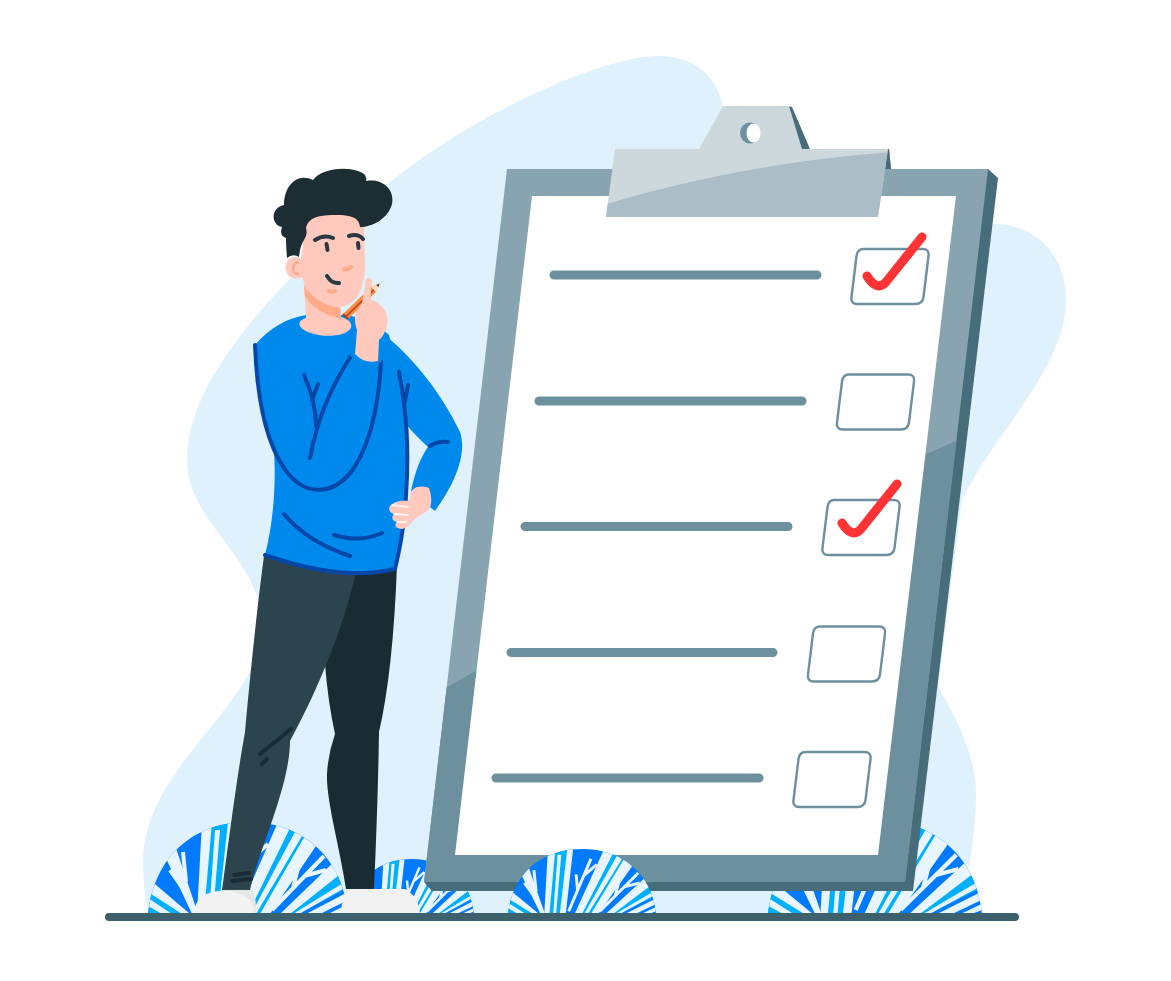
<!DOCTYPE html>
<html lang="en">
<head>
<meta charset="utf-8">
<title>Checklist illustration</title>
<style>
:root{
  --paper:#fff; --sky:#def1fd; --ground:#3c616c;
  --leaf:#007bff; --leaf-light:#00b0ff; --leaf-gap:#e8f5fe;
  --board:#88a4b0; --board-shade:#6d909f; --board-edge:#476d7a;
  --clip:#cdd8dd; --clip-shade:#abbdc6;
  --tick:#ff3333;
  --skin:#ffcabd; --skin-shade:#ffab8a; --hair:#1c2d33;
  --sweater:#0089ec; --fold:#0547a8;
  --trouser:#2c444d; --trouser-dark:#1a2c33; --shoe:#f2f2f2; --shoe-shade:#e6e6e6;
}
html,body{margin:0;height:100%;background:var(--paper);overflow:hidden}
svg{display:block}
.sky{fill:var(--sky)}
.leaf{fill:var(--leaf)}
.leaf-light{fill:var(--leaf-light)}
.leaf-gap{fill:var(--leaf-gap)}
.veins{fill:none;stroke:var(--leaf-gap);stroke-width:4}
.board{fill:var(--board)} .board-shade{fill:var(--board-shade)} .board-edge{fill:var(--board-edge)}
.paper{fill:var(--paper)}
.clip{fill:var(--clip)} .clip-shade{fill:var(--clip-shade)}
.rule{fill:none;stroke:var(--board-shade);stroke-width:9;stroke-linecap:round}
.box{fill:var(--paper);stroke:var(--board-shade);stroke-width:2.4}
.tick{fill:none;stroke:var(--tick);stroke-width:9;stroke-linecap:round;stroke-linejoin:round}
.skin{fill:var(--skin)} .skin-shade{fill:var(--skin-shade)}
.skin-line{fill:none;stroke:var(--skin-shade);stroke-width:4;stroke-linecap:round}
.hair{fill:var(--hair)}
.face-line{fill:none;stroke:#2b3a42;stroke-width:4;stroke-linecap:round}
.sweater{fill:var(--sweater)}
.fold{fill:none;stroke:var(--fold);stroke-width:4;stroke-linecap:round;stroke-linejoin:round}
.trouser{fill:var(--trouser)} .trouser-dark{fill:var(--trouser-dark)}
.crease{fill:none;stroke:var(--trouser-dark);stroke-width:4;stroke-linecap:round}
.shoe{fill:var(--shoe)} .shoe-shade{fill:var(--shoe-shade)}
.ground{stroke:var(--ground);stroke-width:8;stroke-linecap:round}
</style>
</head>
<body>
<svg width="1171" height="981" viewBox="0 0 1171 981" role="img" aria-label="A man with a pencil thinks beside a giant clipboard checklist">
  <defs>
    <clipPath id="dome"><path d="M0 92C6 34 46 0 100 0S194 34 200 92Z"/></clipPath>
    <symbol id="bush" viewBox="0 0 200 92" preserveAspectRatio="none">
      <g clip-path="url(#dome)">
        <rect class="leaf" width="200" height="92"/>
        <g class="leaf-light">
          <path d="M0 66L34 92H0Z"/>
          <path d="M62 0H84L72 92H52Z"/>
          <path d="M136 0L158 18L112 92H96Z"/>
          <path d="M200 44V66L150 92H132Z"/>
        </g>
        <g class="leaf-gap">
          <path d="M0 56L42 92H34L0 70Z"/>
          <path d="M0 76L24 92H14L0 84Z"/>
          <path d="M16 32L26 20L50 92H44Z"/>
          <path d="M54 0H64L56 92H49Z"/>
          <path d="M67 8H72L65 92H61Z"/>
          <path d="M80 0H88L78 92H70Z"/>
          <path d="M130 0L142 6L100 92H90Z"/>
          <path d="M148 8L154 14L108 92H103Z"/>
          <path d="M158 12L168 24L122 92H112Z"/>
          <path d="M190 36L200 46L142 92H132Z"/>
          <path d="M200 58V64L151 92H145Z"/>
          <path d="M200 70V78L172 92H158Z"/>
          <path d="M200 82V88L190 92H180Z"/>
        </g>
        <path class="veins" d="M22 48L36 68M35 30L38 60M82 88L112 14M94 58L92 36M102 38L120 22M124 88L176 34M145 66L150 46M156 54L178 48"/>
      </g>
    </symbol>
    <path id="checkbox" d="M12 0H71Q78 0 77 7L72 48Q71 55 64 55H6Q-1 55 0 48L5 7Q6 0 12 0Z"/>
    <path id="tick-mark" d="M0 39Q10 55 19 45L55 0"/>
    <clipPath id="frame-clip"><path d="M507 169H988L905 882H424Z"/></clipPath>
    <clipPath id="clip-plate"><path d="M615 149H888L878 217H606Z"/></clipPath>
  </defs>

  <g id="backdrop">
    <path class="sky" d="M723 106C716 74 692 55 656 56C596 58 468 118 388 184C334 240 187 354 187 460C187 524 262 556 262 628C262 704 143 766 143 862Q143 892 149 913H958C970 870 976 828 976 794C976 752 954 716 938 686L962 500C992 436 1066 368 1066 300C1066 252 1032 222 990 224L880 200Z"/>
  </g>

  <g id="bushes-behind">
    <use href="#bush" x="148" y="822" width="200" height="92"/>
    <use href="#bush" x="350" y="859" width="124" height="55"/>
    <use href="#bush" x="768" y="820" width="214" height="94"/>
  </g>

  <g id="clipboard">
    <path class="board-edge" d="M988 169L998 178L913 891H432L424 882Z"/>
    <path class="board" d="M507 169H988L905 882H424Z"/>
    <path class="board-shade" clip-path="url(#frame-clip)" d="M420 703Q610 590 1000 422V900H420Z"/>
    <path class="paper" d="M532 196H956L878 855H455Z"/>

    <g id="clip">
      <path class="board-edge" d="M788 106L792 107L810 149H800Z"/>
      <path class="board-shade" d="M886 149L889 149L891 169H884Z"/>
      <path class="board-edge" d="M886 149H889L891 169H883Z"/>
      <path class="clip" d="M723 106H789L802 149H699Z"/>
      <ellipse class="board-shade" cx="750" cy="133" rx="10" ry="10.5"/>
      <ellipse class="paper" cx="753.5" cy="133" rx="7" ry="9.5"/>
      <path class="clip" d="M615 149H888L878 217H606Z"/>
      <path class="clip-shade" clip-path="url(#clip-plate)" d="M600 206C690 178 800 158 895 152V220H600Z"/>
    </g>

    <g id="checklist">
      <path class="rule" d="M554 275H817M539 401H802M525 526.500H788M511 652.500H773M496 778H759"/>
      <use class="box" href="#checkbox" x="851.500" y="249"/>
      <use class="box" href="#checkbox" x="837" y="374.500"/>
      <use class="box" href="#checkbox" x="822.500" y="500"/>
      <use class="box" href="#checkbox" x="808" y="626.500"/>
      <use class="box" href="#checkbox" x="793.500" y="752"/>
      <use class="tick" href="#tick-mark" x="867" y="237"/>
      <use class="tick" href="#tick-mark" x="842" y="484"/>
    </g>
  </g>

  <use id="bush-front" href="#bush" x="508" y="849" width="148" height="65"/>

  <g id="man">
    <g id="legs">
      <path class="shoe" d="M346 889H405Q418 896 420 913H341Q342 898 346 889Z"/>
      <path class="shoe-shade" d="M222 889H252Q257 900 256 913H222Z"/>
      <path class="shoe" d="M194 913C195 897 208 891 222 891C242 892 254 898 254 913Z"/>
      <path class="trouser-dark" d="M340 565H397Q393 672 379 732Q378 800 374 889H346C340 848 326 800 327 774Q328 754 335 734Q328 702 325 664Z"/>
      <path class="trouser" d="M264 556L356 572C344 626 318 690 290 741C290 786 258 852 250 890H222C229 840 236 782 245 732C250 676 258 600 264 556Z"/>
      <path class="crease" d="M260 754L291 729M262 764L267 759M232 881L251 879M234 875L249 873"/>
    </g>

    <g id="far-arm">
      <path class="sweater" d="M380 331C414 358 442 394 460 432C468 456 452 488 435 511Q427 505 411 491Q417 462 428 447Q414 434 404 422Z"/>
      <path class="fold" d="M430 446Q438 441 448 442"/>
      <path class="skin" d="M410 498C410 486 421 485 429 488Q433 499 430 508C424 515 416 516 411 523Q406 530 400 529C394 528 395 524 397 522C390 521 391 515 394 514C388 512 388 505 393 504C390 500 394 498 410 500Z"/>
    </g>

    <g id="torso">
      <path class="sweater" d="M255 345C270 327 288 318 306 315H342C362 316 380 326 389 335L406 400C411 456 406 530 396 570C352 578 296 568 265 555C274 520 276 480 274 452C261 422 256 384 255 345Z"/>
      <path class="fold" d="M265 555C308 570 354 579 395 569Q404 532 406 496C409 450 407 414 399 372M404 406L408 385M284 514C302 536 326 548 350 556M334 535Q360 543 382 533"/>
      <path class="skin" d="M391 505C398 499 412 500 416 505L408 524Q405 531 398 528C394 527 395 523 398 522C391 522 391 515 395 514C388 513 388 507 391 505Z"/>
      <path class="skin-line" style="stroke:var(--paper);stroke-width:1.500" d="M392 505L408 507M394 514L408 515M397 522L406 522"/>
    </g>

    <g id="head">
      <path class="skin" d="M303 268L306 318C293 322 301 331 314 334C334 339 354 333 351 324Q349 319 341 317L340 295Z"/>
      <path class="skin-shade" d="M304 286Q318 305 340 308L341 319Q314 312 305 296Z"/>
      <path class="skin" d="M306 218Q332 206 364 220L365 268C364 292 354 306 340 307C322 304 307 290 302 277C291 282 284 274 286 264C288 257 296 255 301 259Z"/>
      <path class="skin-line" style="stroke-width:2.500" d="M298 262C291 264 292 274 298 274"/>
      <path class="hair" d="M287 258Q286 246 286 238Q279 236 282 227C271 225 270 208 284 205C284 186 297 172 313 180C320 170 342 166 358 171Q368 174 366 181C382 178 395 189 392 204C388 219 372 227 360 227C359 216 348 215 333 215C318 215 308 218 306 228Q308 234 304 240Q300 246 299 257Q293 253 287 258Z"/>
      <path class="face-line" d="M315 240Q324 234 333 238M349 236Q358 233 363 239M327 276Q332 284 339 283"/>
      <path class="face-line" d="M326.500 244L327.500 250M358 243L358.500 248"/>
      <path class="skin-line" d="M344 269Q348 270 351 267M329 291Q332 292 335 291"/>
    </g>

    <g id="near-arm">
      <path class="sweater" d="M255 345C256 390 264 440 284 468C306 500 336 494 354 468C372 440 380 398 381 361L351 355C338 378 324 404 317 428Z"/>
      <path class="fold" d="M255 345C257 396 265 440 284 468C306 500 336 494 354 468C372 440 379 400 381 361M351 356C334 382 318 414 310 458M304 375Q316 402 316 426M318 384L312 400"/>
      <path class="sweater" d="M350 353Q366 346 383 358L381 362Q366 361 351 357Z"/>
      <path class="skin" d="M355 354L357 330C352 316 357 306 363 302L366 280Q369 276 372 280L371 300C382 302 390 314 387 326Q384 336 379 340L378 361Q364 364 355 354Z"/>
      <g id="pencil">
        <path d="M343 314L371 287L379 284L376 292L348 319Z" fill="#ff8a3d"/>
        <path d="M346 316.500L374 289.500" fill="none" stroke="#a8431f" stroke-width="1.500"/>
        <path d="M343 314L348 319" fill="none" stroke="#a8431f" stroke-width="2"/>
        <path d="M376 285L379.500 283.500L378.500 287Z" fill="#6b3a26"/>
        <path d="M371 287L376 285L378.500 287L376 292Z" fill="#ffd9b0"/>
      </g>
      <path class="skin" d="M355 322Q356 310 362 303L366 280Q369 275 372 280L370 302Q380 303 384 311L370 330Z"/>
    </g>
  </g>

  <line class="ground" x1="109" y1="917" x2="1015" y2="917"/>
</svg>
</body>
</html>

============================================================

◆ Instructions to follow ◆
The line with "--board:#88a4b0; --board-shade:#6d909f; --board-edge:#476d7a;" ends the range, and the first line of the data begins it; repeat exactly those lines and nothing more, omitting pictures.

◆ Your solution ◆
<!DOCTYPE html>
<html lang="en">
<head>
<meta charset="utf-8">
<title>Checklist illustration</title>
<style>
:root{
  --paper:#fff; --sky:#def1fd; --ground:#3c616c;
  --leaf:#007bff; --leaf-light:#00b0ff; --leaf-gap:#e8f5fe;
  --board:#88a4b0; --board-shade:#6d909f; --board-edge:#476d7a;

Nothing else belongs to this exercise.